Want strong, firm abdominals? Try the partial sit-back. It is a traditional Pilates exercise but is used in other variations in weight training sessions. The partial sit-back will work your abdominals while challenging your core stability and strengthening your back at the same time.
Sit on the floor with your legs approximately hip-width apart and with a slight bend at the knee. Start with your spine straight and your hands extended straight out from your shoulders.
Inhale to prepare. Exhale as you tuck your pelvis under without rounding your shoulders forward, and slowly start to sit back as if you are going to roll down to the floor, yet stop about halfway down.
Inhale and hold this position. Exhale and roll forward, squeezing your abdominals on the way back to your upright-seated position. Repeat 10 to 12 times per set.
This exercise originates from the Pilates repertoire. It is crucial to engage your pelvic-floor muscles and keep your navel drawn in toward your spine throughout the entire exercise. Keeping your deep core muscles turned on will ensure your back is safe and your abdominals develop properly (flat not bulging outward).
Recline back only to a point of control. If your feet fly off the floor, you have lost the control. If you collapse in your chest, you have lost control, and if you feel your lower back working or aching, you have rolled down too far.
When you are in the partial sit-back your spine should be in the shape of the letter “C.”
1. Roll down farther to challenge your body more.
2. Hold the position for 10 to 30 seconds once you sit back far enough to deeply challenge your core.

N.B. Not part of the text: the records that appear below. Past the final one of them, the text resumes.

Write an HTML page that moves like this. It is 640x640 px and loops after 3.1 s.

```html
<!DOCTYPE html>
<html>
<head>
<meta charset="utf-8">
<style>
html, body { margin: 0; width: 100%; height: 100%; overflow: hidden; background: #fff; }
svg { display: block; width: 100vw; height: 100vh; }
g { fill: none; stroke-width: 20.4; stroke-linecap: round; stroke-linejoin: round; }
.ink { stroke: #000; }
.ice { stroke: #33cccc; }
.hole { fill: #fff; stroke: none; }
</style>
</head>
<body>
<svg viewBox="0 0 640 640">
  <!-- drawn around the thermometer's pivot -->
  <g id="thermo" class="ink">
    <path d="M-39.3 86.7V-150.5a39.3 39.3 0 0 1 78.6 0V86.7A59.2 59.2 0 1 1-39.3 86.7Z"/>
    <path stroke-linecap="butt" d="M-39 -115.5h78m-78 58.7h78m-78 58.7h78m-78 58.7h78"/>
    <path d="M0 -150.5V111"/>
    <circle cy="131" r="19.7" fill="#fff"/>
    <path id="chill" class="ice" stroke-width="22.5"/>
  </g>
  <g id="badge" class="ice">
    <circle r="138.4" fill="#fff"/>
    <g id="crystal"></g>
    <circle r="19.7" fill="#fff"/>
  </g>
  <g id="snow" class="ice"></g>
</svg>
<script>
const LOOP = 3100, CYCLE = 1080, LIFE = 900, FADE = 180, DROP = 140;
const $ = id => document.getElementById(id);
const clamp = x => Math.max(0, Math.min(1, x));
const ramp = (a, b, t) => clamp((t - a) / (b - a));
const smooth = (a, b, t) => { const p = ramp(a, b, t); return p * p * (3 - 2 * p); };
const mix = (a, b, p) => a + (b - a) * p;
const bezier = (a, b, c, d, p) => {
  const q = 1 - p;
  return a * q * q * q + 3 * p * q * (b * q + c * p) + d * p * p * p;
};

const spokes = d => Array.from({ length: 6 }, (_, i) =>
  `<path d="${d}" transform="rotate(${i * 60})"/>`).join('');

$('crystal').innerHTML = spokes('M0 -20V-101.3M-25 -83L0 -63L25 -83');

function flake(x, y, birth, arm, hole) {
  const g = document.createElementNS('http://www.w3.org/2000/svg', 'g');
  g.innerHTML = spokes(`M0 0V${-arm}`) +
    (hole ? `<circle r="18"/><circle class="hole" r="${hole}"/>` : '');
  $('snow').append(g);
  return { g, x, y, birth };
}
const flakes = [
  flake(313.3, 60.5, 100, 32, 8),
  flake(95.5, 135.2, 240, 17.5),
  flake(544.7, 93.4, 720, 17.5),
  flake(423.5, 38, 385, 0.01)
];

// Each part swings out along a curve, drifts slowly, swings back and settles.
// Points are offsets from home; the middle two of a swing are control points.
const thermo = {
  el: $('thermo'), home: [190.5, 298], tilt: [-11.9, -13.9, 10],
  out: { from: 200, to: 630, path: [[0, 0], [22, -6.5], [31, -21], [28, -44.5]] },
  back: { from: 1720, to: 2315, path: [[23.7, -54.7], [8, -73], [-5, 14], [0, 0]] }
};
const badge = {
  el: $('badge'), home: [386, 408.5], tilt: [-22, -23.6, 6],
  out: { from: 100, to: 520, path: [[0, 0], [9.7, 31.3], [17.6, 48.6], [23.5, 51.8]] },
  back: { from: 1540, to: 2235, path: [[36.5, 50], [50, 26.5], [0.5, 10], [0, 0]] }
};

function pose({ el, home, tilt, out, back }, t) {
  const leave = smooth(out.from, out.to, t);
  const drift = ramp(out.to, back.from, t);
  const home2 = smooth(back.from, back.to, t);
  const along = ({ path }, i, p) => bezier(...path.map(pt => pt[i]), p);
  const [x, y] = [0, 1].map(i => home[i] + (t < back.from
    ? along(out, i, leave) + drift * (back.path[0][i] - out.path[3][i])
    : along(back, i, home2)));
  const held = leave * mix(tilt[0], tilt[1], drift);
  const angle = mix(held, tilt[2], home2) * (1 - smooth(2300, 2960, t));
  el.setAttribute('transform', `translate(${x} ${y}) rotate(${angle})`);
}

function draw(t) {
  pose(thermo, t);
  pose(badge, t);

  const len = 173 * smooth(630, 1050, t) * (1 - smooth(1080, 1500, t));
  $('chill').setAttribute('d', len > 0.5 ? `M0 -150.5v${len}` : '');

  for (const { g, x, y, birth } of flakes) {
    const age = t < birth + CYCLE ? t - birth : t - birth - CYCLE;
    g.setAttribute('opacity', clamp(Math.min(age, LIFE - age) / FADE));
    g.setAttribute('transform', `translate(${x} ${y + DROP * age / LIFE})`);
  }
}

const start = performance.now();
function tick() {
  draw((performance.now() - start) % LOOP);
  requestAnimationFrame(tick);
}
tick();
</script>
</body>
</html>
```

3. Sit back and rotate your upper body to the left and then to the right to activate your obliques.
4. Extend your arms one at a time above your head while in the partial sit-back.
5. Extend your arms together above your head while in the partial sit-back.
6. Lift one leg at a time up off the floor while sitting back.
7. Lift both feet off the floor and hold for 15 seconds.
8. Lift the arms and legs simultaneously for a huge challenge and great abdominal workout.
You may need to stretch your hip flexors before and after this exercise if they feel a little tight.
At first, you may experience some instability when you recline back, but don’t give up. This is just an indication that your body is coping with something new and is building strength. Variety is the key to achieving the best results.
Emma-Kate Stampton is a personal trainer and Pilates teacher. She is based in Brisbane, Australia.